The progressive media’s ability to gaslight the issue doesn’t change the fact that the theories themselves are controversial and rightfully so. In his review of DiAngelo’s lates book, Nice Racism, Matt Taibbi offers one important reason why.
Nice Racism’s central message is that it’s a necessity to stop white people from seeing themselves as distinct people. “Insisting that each white person is different from every other white person,” DiAngelo writes, “enables us to distance ourselves from the actions of other white people.” She doesn’t see, or maybe she does, where this logic leads. If you tell people to abandon their individual identities and think of themselves as a group, they sooner or later will start to behave as a group. Short of something like selling anthrax spores or encouraging people to explore sexual feelings toward nine year-olds, is there a worse idea than suggesting — demanding — that people get in touch with their white identity?
If DiAngelo’s insistence that “I don’t feel guilty about racism,” reveling in scenes of making people experience and re-experience racial discomfort, and weird puffery in introducing herself by saying things like, “I am Robin and I am white” feel familiar, it’s because she’s hitting all the themes favored by Klansmen and identitarian loons of yore. Read a book like David Duke’s My Awakening (if you can stand it, you can find excerpts here) and you’ll encounter the same types of passages present in Nice Racism.

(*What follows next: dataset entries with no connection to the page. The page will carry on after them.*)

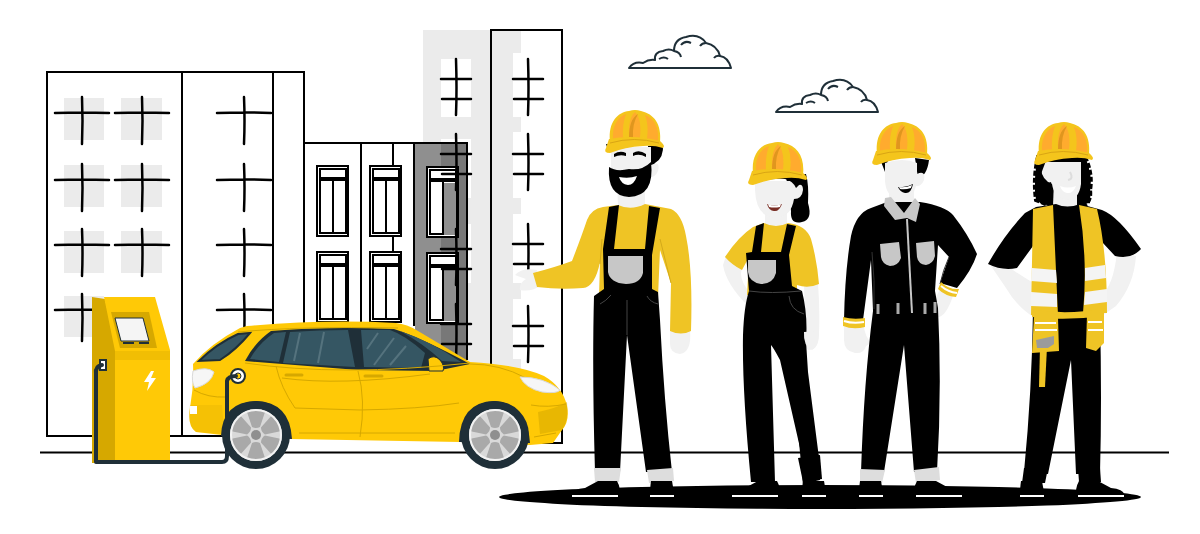
<!DOCTYPE html>
<html lang="en">
<head>
<meta charset="utf-8">
<title>Charging station crew</title>
<style>
:root{--ink:#000;--navy:#1f2f38;--paper:#fff;--mist:#ebebeb;--skin:#f1f1f1;--grey:#c7c7c7;--shade:#8f8f8f;--shirt:#efc425;--car:#ffc906;--car-dark:#d6a800;--helmet:#f4c51c;--helmet-hot:#ffab2e;--glass:#355663}
html,body{margin:0;height:100%;overflow:hidden;background:var(--paper)}
svg{display:block;width:1200px;height:534px}
.ink{fill:var(--ink)}.paper{fill:var(--paper)}.mist{fill:var(--mist)}.skin{fill:var(--skin)}.grey{fill:var(--grey)}.shirt{fill:var(--shirt)}.car{fill:var(--car)}.dark{fill:var(--car-dark)}.navy{fill:var(--navy)}.glass{fill:var(--glass)}
.line{fill:none;stroke:var(--ink);stroke-width:2}
.cross{fill:none;stroke:var(--ink);stroke-width:2.5;stroke-linecap:round}
.seam{fill:none;stroke:var(--car-dark);stroke-width:1}
.cable{fill:none;stroke:var(--navy);stroke-width:4;stroke-linejoin:round;stroke-linecap:round}
.cloud{fill:var(--paper);stroke:var(--navy);stroke-width:2;stroke-linejoin:round}
</style>
</head>
<body>
<svg viewBox="0 0 1200 534" role="img" aria-label="Four workers in hard hats beside an electric car at a charging station">
<defs>
  <path id="pane-wide" class="cross" d="M-27 0Q0-1 27 0M0-16Q1 8 0 31"/>
  <path id="pane-small" class="cross" d="M-15 0H15M-14 20H15M0-20Q1 10 0 36"/>
  <g id="sash">
    <rect class="paper" x="0" y="0" width="31" height="70" stroke="#000" stroke-width="2"/>
    <path class="line" d="M3 14H29V67H3ZM3 3H29V12H3ZM16 14V67"/>
  </g>
  <g id="cloud">
    <path class="cloud" d="M0 32Q5 25 14 27Q20 23 26 24Q25 16 34 15Q40 12 45 15Q45 3 57 1Q70-3 77 7Q88 9 91 20Q99 21 102 32Z"/>
    <path class="cloud" fill="none" style="fill:none" d="M45 15Q51 16 52 21M52 9Q56 4 62 7M30 23Q35 20 39 23M77 7Q73 7 71 10M91 20Q87 19 85 22"/>
  </g>
  <g id="helmet">
    <path fill="#f4c51c" d="M5 31C3 12 13 2 24 1Q30-1 36 1C49 4 57 14 55 33Z"/>
    <path fill="#ffab2e" d="M8 29C7 15 13 7 21 4Q17 15 18 29ZM24 28Q23 8 30 2Q37 9 35 28ZM40 5C50 9 54 18 53 31L42 29Q44 15 40 5Z"/>
    <path fill="#e0961e" d="M24 28Q24 9 33 4Q27 14 28 28Z"/>
    <path fill="#f4c51c" d="M4 29Q29 24 55 31Q61 36 58 38Q49 35 38 36Q20 37 5 43Q-2 43 1 38Z"/>
    <path fill="none" stroke="#d9a514" d="M5 33Q29 26 54 33"/>
  </g>
  <g id="wheel">
    <circle class="navy" r="34"/>
    <circle r="26" fill="#d9d9d9"/>
    <g id="spokes" fill="#a9a9a9">
      <path id="gap" d="M-4-8L-9-23Q0-27 9-23L4-8Q0-6-4-8Z"/>
      <use href="#gap" transform="rotate(60)"/><use href="#gap" transform="rotate(120)"/><use href="#gap" transform="rotate(180)"/><use href="#gap" transform="rotate(240)"/><use href="#gap" transform="rotate(300)"/>
    </g>
    <circle r="25" fill="none" stroke="#f2f2f2" stroke-width="2"/>
    <circle r="5" fill="#8f8f8f"/>
  </g>
  <g id="shoe">
    <path class="ink" d="M0 11Q2 5 14 4L27-3H46Q50 4 49 14H0Z"/>
    <path d="M1 12H47" stroke="#fff" stroke-width="2"/>
  </g>
  <g id="shoe-front">
    <path class="ink" d="M2-3H23L26 14H0Z"/>
    <path d="M1 12H25" stroke="#fff" stroke-width="2"/>
  </g>
</defs>

<g id="buildings">
  <g id="tower-shade" class="mist">
    <rect x="423" y="30" width="98" height="340"/>
    <path class="paper" d="M441 59H471V117H441ZM441 139H471V198H441ZM441 224H471V283H441ZM513 53H530V117H513ZM513 132H530V198H513ZM513 214H530V283H513ZM513 299H530V359H513Z"/>
  </g>
  <rect class="line" x="491" y="30" width="71" height="413"/>
  <g id="mid-block">
    <rect x="415" y="143" width="52" height="222" fill="#8f8f8f"/>
    <rect x="441" y="143" width="26" height="222" fill="#787878"/>
    <path class="line" d="M304 326V143H467V360M361 143V326M393 143V252M414 143V326"/>
    <use href="#sash" x="317" y="166"/><use href="#sash" x="370" y="166"/><use href="#sash" x="427" y="167"/>
    <use href="#sash" x="317" y="252"/><use href="#sash" x="370" y="252"/><use href="#sash" x="427" y="253"/>
    <path fill="#8f8f8f" d="M444 183H456V235H444ZM444 269H456V321H444Z"/>
  </g>
  <use href="#pane-small" x="456" y="79"/><use href="#pane-small" x="456" y="154"/><use href="#pane-small" x="456" y="249"/><use href="#pane-small" x="456" y="324"/>
  <use href="#pane-small" x="528" y="79"/><use href="#pane-small" x="528" y="154"/><use href="#pane-small" x="528" y="244"/><use href="#pane-small" x="528" y="326"/>
  <g id="left-block">
    <path class="line" d="M47 72H304V436H47ZM182 72V436M273 72V436"/>
    <path class="mist" d="M64 98H104V140H64ZM121 98H162V140H121ZM64 165H104V207H64ZM121 165H162V207H121ZM64 231H104V273H64ZM121 231H162V273H121ZM64 296H104V337H64Z"/>
    <use href="#pane-wide" x="82" y="113"/><use href="#pane-wide" x="142" y="113"/><use href="#pane-wide" x="244" y="113"/>
    <use href="#pane-wide" x="82" y="180"/><use href="#pane-wide" x="142" y="180"/><use href="#pane-wide" x="244" y="180"/>
    <use href="#pane-wide" x="82" y="245"/><use href="#pane-wide" x="142" y="245"/><use href="#pane-wide" x="244" y="245"/>
    <use href="#pane-wide" x="82" y="310"/><use href="#pane-wide" x="244" y="310"/>
  </g>
</g>

<use href="#cloud" x="629" y="36"/>
<use href="#cloud" x="776" y="80"/>
<path id="ground" class="line" d="M40 452.5H1169"/>

<g id="charger">
  <path class="dark" d="M92 297L105 299L117 352V463H92Z"/>
  <path class="car" d="M104 297H155L170 350V463H115V351Z"/>
  <path class="dark" opacity=".35" d="M115 351H170V360H115Z"/>
  <path class="dark" d="M111 312H149L157 348H120Z"/>
  <path fill="#f5f5f5" stroke="#1f2f38" d="M115 318H143L149 341H121Z"/>
  <path d="M123 343H134M139 343H149" stroke="#1f2f38" stroke-width="2"/>
  <path class="paper" d="M151 371L144 382H149L147 391L156 378H151L154 371Z"/>
  <rect class="paper" x="100" y="360" width="6" height="10" stroke="#1f2f38" stroke-width="2"/>
</g>

<g id="car">
  <path class="car" d="M193 364Q210 344 240 328L247 326Q325 319 396 323Q407 324 418 331L470 362Q520 365 544 376Q563 387 567 406Q570 421 562 430L553 443L530 445L460 442L290 439L222 435L196 432Q187 426 190 408Q194 386 193 364Z"/>
  <path class="dark" d="M190 405H222L224 434L196 432Q187 426 190 405Z" opacity=".25"/>
  <path class="glass" stroke="#1f2f38" stroke-width="2" d="M199 361Q216 344 238 334L250 333Q236 350 220 360Z"/>
  <path class="navy" d="M245 361Q255 342 271 331Q325 326 394 329Q422 338 470 364L436 371L358 370Z"/>
  <path class="glass" d="M250 359Q259 343 274 333L286 332L279 362ZM290 332Q320 330 348 330L355 367L283 363ZM361 330H390Q405 335 425 353L421 368L364 367Z"/>
  <path d="M300 333L294 361M324 332L318 363M378 333L367 349M394 338L374 365M406 346L390 365" stroke="#55737e" stroke-width="2"/>
  <path class="glass" d="M400 331Q430 341 461 362L442 361Q424 344 400 331Z"/>
  <path class="car" stroke="#1f2f38" d="M428 359Q434 354 440 360Q445 366 443 371H429Z"/>
  <path class="seam" d="M245 363Q340 377 470 363M358 371Q366 400 360 437M276 366Q281 388 295 408L360 410Q420 409 459 403M282 378Q340 386 430 374M470 364Q500 364 526 378M194 390Q208 398 226 397M299 433H455M238 332Q300 326 398 328"/>
  <path d="M365 376H382M286 375H302" stroke="#d6a800" stroke-width="3" stroke-linecap="round"/>
  <path fill="#f6f6f6" stroke="#d9d9d9" d="M193 371Q207 366 214 372Q211 384 195 388Q191 382 193 371ZM520 377Q544 377 560 390Q557 394 542 392Q525 388 520 377Z"/>
  <path class="paper" d="M190 406H197V414H190Z"/>
  <path class="dark" d="M538 412Q557 408 567 402Q569 421 562 430L540 434Z" opacity=".55"/>
  <path class="seam" d="M531 405Q548 408 566 404M534 437L556 433"/>
  <path class="navy" d="M221 436Q222 402 256 401Q290 402 292 439ZM459 442Q460 402 494 401Q527 403 530 443Z"/>
  <use href="#wheel" x="256" y="435"/>
  <use href="#wheel" x="495" y="435"/>
  <circle cx="238" cy="376" r="7" class="paper" stroke="#1f2f38" stroke-width="2"/>
  <circle cx="238" cy="376" r="3" class="car" stroke="#1f2f38"/>
</g>
<path id="charging-cable" class="cable" d="M102 365Q95 366 96 374V462H222Q227 462 227 456V381Q228 376 236 376"/>

<ellipse id="crew-shadow" class="ink" cx="820" cy="497" rx="321" ry="12"/>

<g id="worker-beard">
  <path class="skin" d="M537 270Q522 267 515 275Q520 277 526 279Q519 283 520 290Q531 292 540 286ZM670 330H690Q692 352 680 354Q670 353 670 344Z"/>
  <path class="skin" d="M617 180H645V207Q630 215 618 206Z"/>
  <path class="ink" d="M648 146L663 144Q664 158 655 163L649 170Z"/>
  <path class="skin" d="M611 147H651V165Q661 160 658 171Q655 178 649 177Q645 194 629 194Q611 192 611 172Z"/>
  <path class="ink" d="M609 167Q616 172 629 169Q642 171 651 162Q655 196 629 197Q607 196 609 167ZM614 154Q620 150 626 153V156Q620 154 614 157ZM633 153Q639 149 646 154V157Q639 153 633 156Z"/>
  <path class="paper" d="M619 177Q629 179 637 176Q634 185 628 185Q621 184 619 177Z"/>
  <path class="ink" d="M606 144L615 145L612 152L608 150Z"/>
  <use href="#helmet" x="605" y="110"/>
  <path class="shirt" d="M618 205Q631 211 645 204L671 209Q682 214 686 236Q693 270 691 331Q681 336 670 331L671 283L660 250L658 297H599L600 262Q595 287 583 288Q560 290 537 287L533 273Q556 267 572 261Q582 235 587 220Q591 209 603 207Z"/>
  <path d="M602 239L600 264M660 239L671 283" fill="none" stroke="#d3a91a"/>
  <path class="ink" d="M609 207L619 205L614 249H645L649 206L660 208L652 255V289L658 292L660 320Q664 400 672 472H646L627 335L620 472H595Q592 370 594 296L604 289L603 249Z"/>
  <path class="grey" d="M608 256H643V273Q640 284 626 284Q610 283 608 272Z"/>
  <path d="M600 304Q606 301 611 295M658 304Q650 302 647 296M627 300V335" fill="none" stroke="#444"/>
  <path fill="#ddd" d="M594 468H621L619 482H595ZM647 470L673 468L674 481L649 483Z"/>
  <use href="#shoe" x="571" y="484"/><use href="#shoe-front" x="649" y="484"/>
</g>

<g id="worker-ponytail">
  <path class="ink" d="M786 176L806 174Q809 185 808 203Q813 220 802 222Q790 225 791 211Z"/>
  <path class="skin" d="M726 256L742 269Q738 278 750 293L748 306Q726 284 723 265ZM804 283H818Q820 310 819 334Q819 350 808 350Q800 343 805 330ZM765 205H787V225Q777 233 765 224Z"/>
  <path class="skin" d="M755 181H796V186Q803 182 803 190Q802 199 794 199Q791 218 774 218Q756 216 755 190Z"/>
  <path class="ink" d="M755 183Q770 178 785 179Q793 181 796 188L802 182L798 176L756 180Z"/>
  <path fill="#782d24" d="M767 204Q774 207 782 204Q779 212 774 211Q769 211 767 204Z"/>
  <path class="paper" d="M768 204Q774 207 781 204L780 207Q774 208 769 207Z"/>
  <use href="#helmet" x="748" y="142"/>
  <path class="shirt" d="M764 223Q776 229 788 223Q806 225 811 239Q817 260 819 284Q808 289 797 285V295H747L749 257L742 270Q732 265 725 257Q738 237 753 227Z"/>
  <path class="ink" d="M756 226L764 223L761 252H781L787 224L796 226L789 255L792 286L802 291Q808 315 806 341L808 372L819 458L803 461L780 360Q773 347 771 345L775 482H751Q742 390 743 335Q744 306 749 291L746 253L752 252Z"/>
  <path class="ink" d="M795 400L819 456L820 480L803 484Z"/>
  <path class="grey" d="M748 260H776V273Q773 284 761 284Q749 282 748 272Z"/>
  <path d="M749 291Q770 294 801 291M789 296Q790 310 804 314" fill="none" stroke="#444"/>
  <path class="skin" d="M804 332L817 331Q820 346 812 350Q803 346 804 332Z"/>
  <path class="ink" d="M798 458L820 455L822 479L803 482Z"/>
  <use href="#shoe" x="731" y="484"/><use href="#shoe-front" x="801" y="484"/>
</g>

<g id="worker-jacket">
  <path class="skin" d="M844 327H864Q865 336 871 343L866 346Q864 354 855 353Q844 351 844 340ZM941 288L954 293Q946 318 937 317L930 307Z"/>
  <path class="skin" d="M889 185H914V205L903 213L889 204Z"/>
  <path class="ink" d="M880 159L888 160L885 172ZM915 158L929 160Q927 176 918 178Z"/>
  <path class="skin" d="M885 163Q903 157 917 163V174Q926 170 924 180Q921 187 916 186Q912 200 901 199Q886 198 885 181Z"/>
  <path class="ink" d="M898 187Q906 188 913 184Q911 194 905 193Q900 192 898 187Z"/>
  <path class="paper" d="M899 187Q906 188 912 185L911 188Q905 190 900 189Z"/>
  <use href="#helmet" x="872" y="122"/>
  <path class="ink" d="M887 202L920 202Q945 206 953 215Q968 234 977 254Q972 270 957 288L940 283L949 257L938 245L935 291L938 308Q942 390 937 472H914L904 345L884 472H861Q864 380 873 311L871 260L863 320H844Q845 270 851 236Q856 213 871 208Z"/>
  <path class="grey" d="M885 198L891 197L904 213L915 198L920 204L916 222L907 218L895 220L884 206Z"/>
  <path d="M907 219L912 313" stroke="#c7c7c7" stroke-width="2"/>
  <path class="grey" d="M880 244L899 242L901 258Q898 266 890 266Q882 264 881 257ZM916 243L934 241L935 256Q933 264 926 265Q918 264 917 257Z"/>
  <path d="M878 304V314M898 303V314M925 303V314M935 302V313" stroke="#aaa" stroke-width="3"/>
  <path d="M949 257Q943 270 940 284M872 252Q875 280 874 309" fill="none" stroke="#333"/>
  <path class="shirt" d="M843 317Q853 320 865 318V327Q853 330 843 326ZM941 282Q949 290 959 289L956 297Q945 296 938 289Z"/>
  <path fill="none" stroke="#fff" stroke-width="2" d="M844 321Q853 324 864 322M941 286Q948 292 957 293"/>
  <path fill="#ddd" d="M860 469L885 470L882 483H860ZM914 470L939 467L940 480L916 483Z"/>
  <use href="#shoe-front" x="858" y="484"/><use href="#shoe" transform="translate(963 484) scale(-1 1)"/>
</g>

<g id="worker-vest">
  <path class="ink" stroke="#000" stroke-width="4" stroke-dasharray="5 2" d="M1038 157Q1033 178 1036 200L1048 205L1080 208Q1092 203 1090 190Q1093 174 1085 157Z"/>
  <path class="skin" d="M991 266Q1004 259 1010 268Q1020 275 1035 284V318Q1017 307 1006 288ZM1117 251L1136 256Q1134 285 1116 306L1099 318L1101 296Q1114 285 1117 251Z"/>
  <path class="skin" d="M1054 180H1077V207Q1065 214 1053 206Z"/>
  <path class="skin" d="M1047 162H1081V184Q1079 200 1067 200Q1054 198 1052 184Q1042 180 1041 169Q1043 161 1047 162Z"/>
  <path fill="none" stroke="#ddd" stroke-width="2" d="M1070 172Q1074 179 1068 180"/>
  <path class="paper" d="M1060 186Q1068 189 1076 186Q1073 194 1067 193Q1062 192 1060 186Z"/>
  <path class="ink" d="M1047 158Q1038 160 1040 173Q1044 185 1051 182Q1055 200 1048 205Q1035 205 1035 190ZM1082 160Q1092 172 1090 203L1082 204Q1080 183 1082 160Z"/>
  <use href="#helmet" x="1034" y="122"/>
  <path class="ink" d="M1036 207L1056 204Q1067 209 1080 204L1102 210Q1118 216 1141 249Q1131 260 1115 256L1102 242L1100 316Q1102 400 1100 474H1076L1071 360L1048 474L1024 472Q1032 390 1033 310L1033 246L1017 268Q1002 271 988 264Q1004 235 1025 213Z"/>
  <g id="safety-vest">
    <path class="shirt" d="M1033 209L1053 205L1058 315H1031ZM1079 205L1097 209Q1107 250 1107 313H1083Q1088 260 1079 205Z"/>
    <path fill="#f4f4f4" d="M1032 268L1056 270L1057 283L1031 281ZM1031 292L1057 294V307L1031 306ZM1085 268L1105 265L1106 278L1085 281ZM1085 292L1107 289V302L1084 305Z"/>
  </g>
  <g id="tool-belt">
    <path class="shirt" d="M1032 309Q1066 316 1104 308L1103 316Q1066 321 1032 317ZM1034 316L1058 318L1059 351L1032 353ZM1087 314L1104 311L1104 343L1096 351L1086 348Z"/>
    <path fill="none" stroke="#fff" stroke-width="2" d="M1035 323H1056M1035 330H1057M1088 322H1102M1088 330H1103"/>
    <path class="shirt" d="M1040 347H1047L1045 387H1039Z"/>
    <path fill="#9b9b9b" d="M1036 340L1054 336V344L1048 348H1037Z"/>
  </g>
  <use href="#shoe-front" x="1019" y="484"/><use href="#shoe" transform="translate(1125 484) scale(-1 1)"/>
  <path class="ink" d="M1024 468H1048L1045 483H1022ZM1078 468H1100L1101 482H1079Z"/>
</g>
</svg>
</body>
</html>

There’s the constant rejoicing in discomfiting people with clarity of racial insight (“Even though she taught biology… she became very uncomfortable equating differences in human races as compared with breeds of horses,” Duke notes), tirades against “We’re all just people” homilies (Duke decries “racial egalitarianism” while DiAngelo goes after individualism and universalism), and endless ruminations on various stereotypes (DiAngelo seems obsessed with black hair, while Duke’s giveaway line is about “prominent secondary sexual characteristics”).
There’s a big difference between, one the one hand, white progressive women downloading DiAngelo’s latest tome as part of a racial self-help fad and, on the other hand, teaching 8-year-olds that their racial identity is fundamental to who they are, and also cause for deep shame. The former is entertainment and mental stimulation for self-flagellating adults who can simply put the book down when they have had enough flirting with racial Gnosticism. The latter is a struggle session for kids who are unable to walk out and who don’t know enough to see things any other way.
The potential downside to encouraging children to focus on their racial identity (as opposed to their individual identity) seems self-evident. In fact, you have to wonder if the far-left wouldn’t be happy to see more racial tribalism which, after all, fits perfectly with their existing worldview.
The problem with DiAngelo (and Kendi) is that their teaching seems designed to amplify the problems they claim to want to solve. Whether the far left likes it or not, we are going to have a discussion about that before mandating it be taught in schools.
Sources: HotAir: The problem with Robin DiAngelo’s ‘Nice Racism’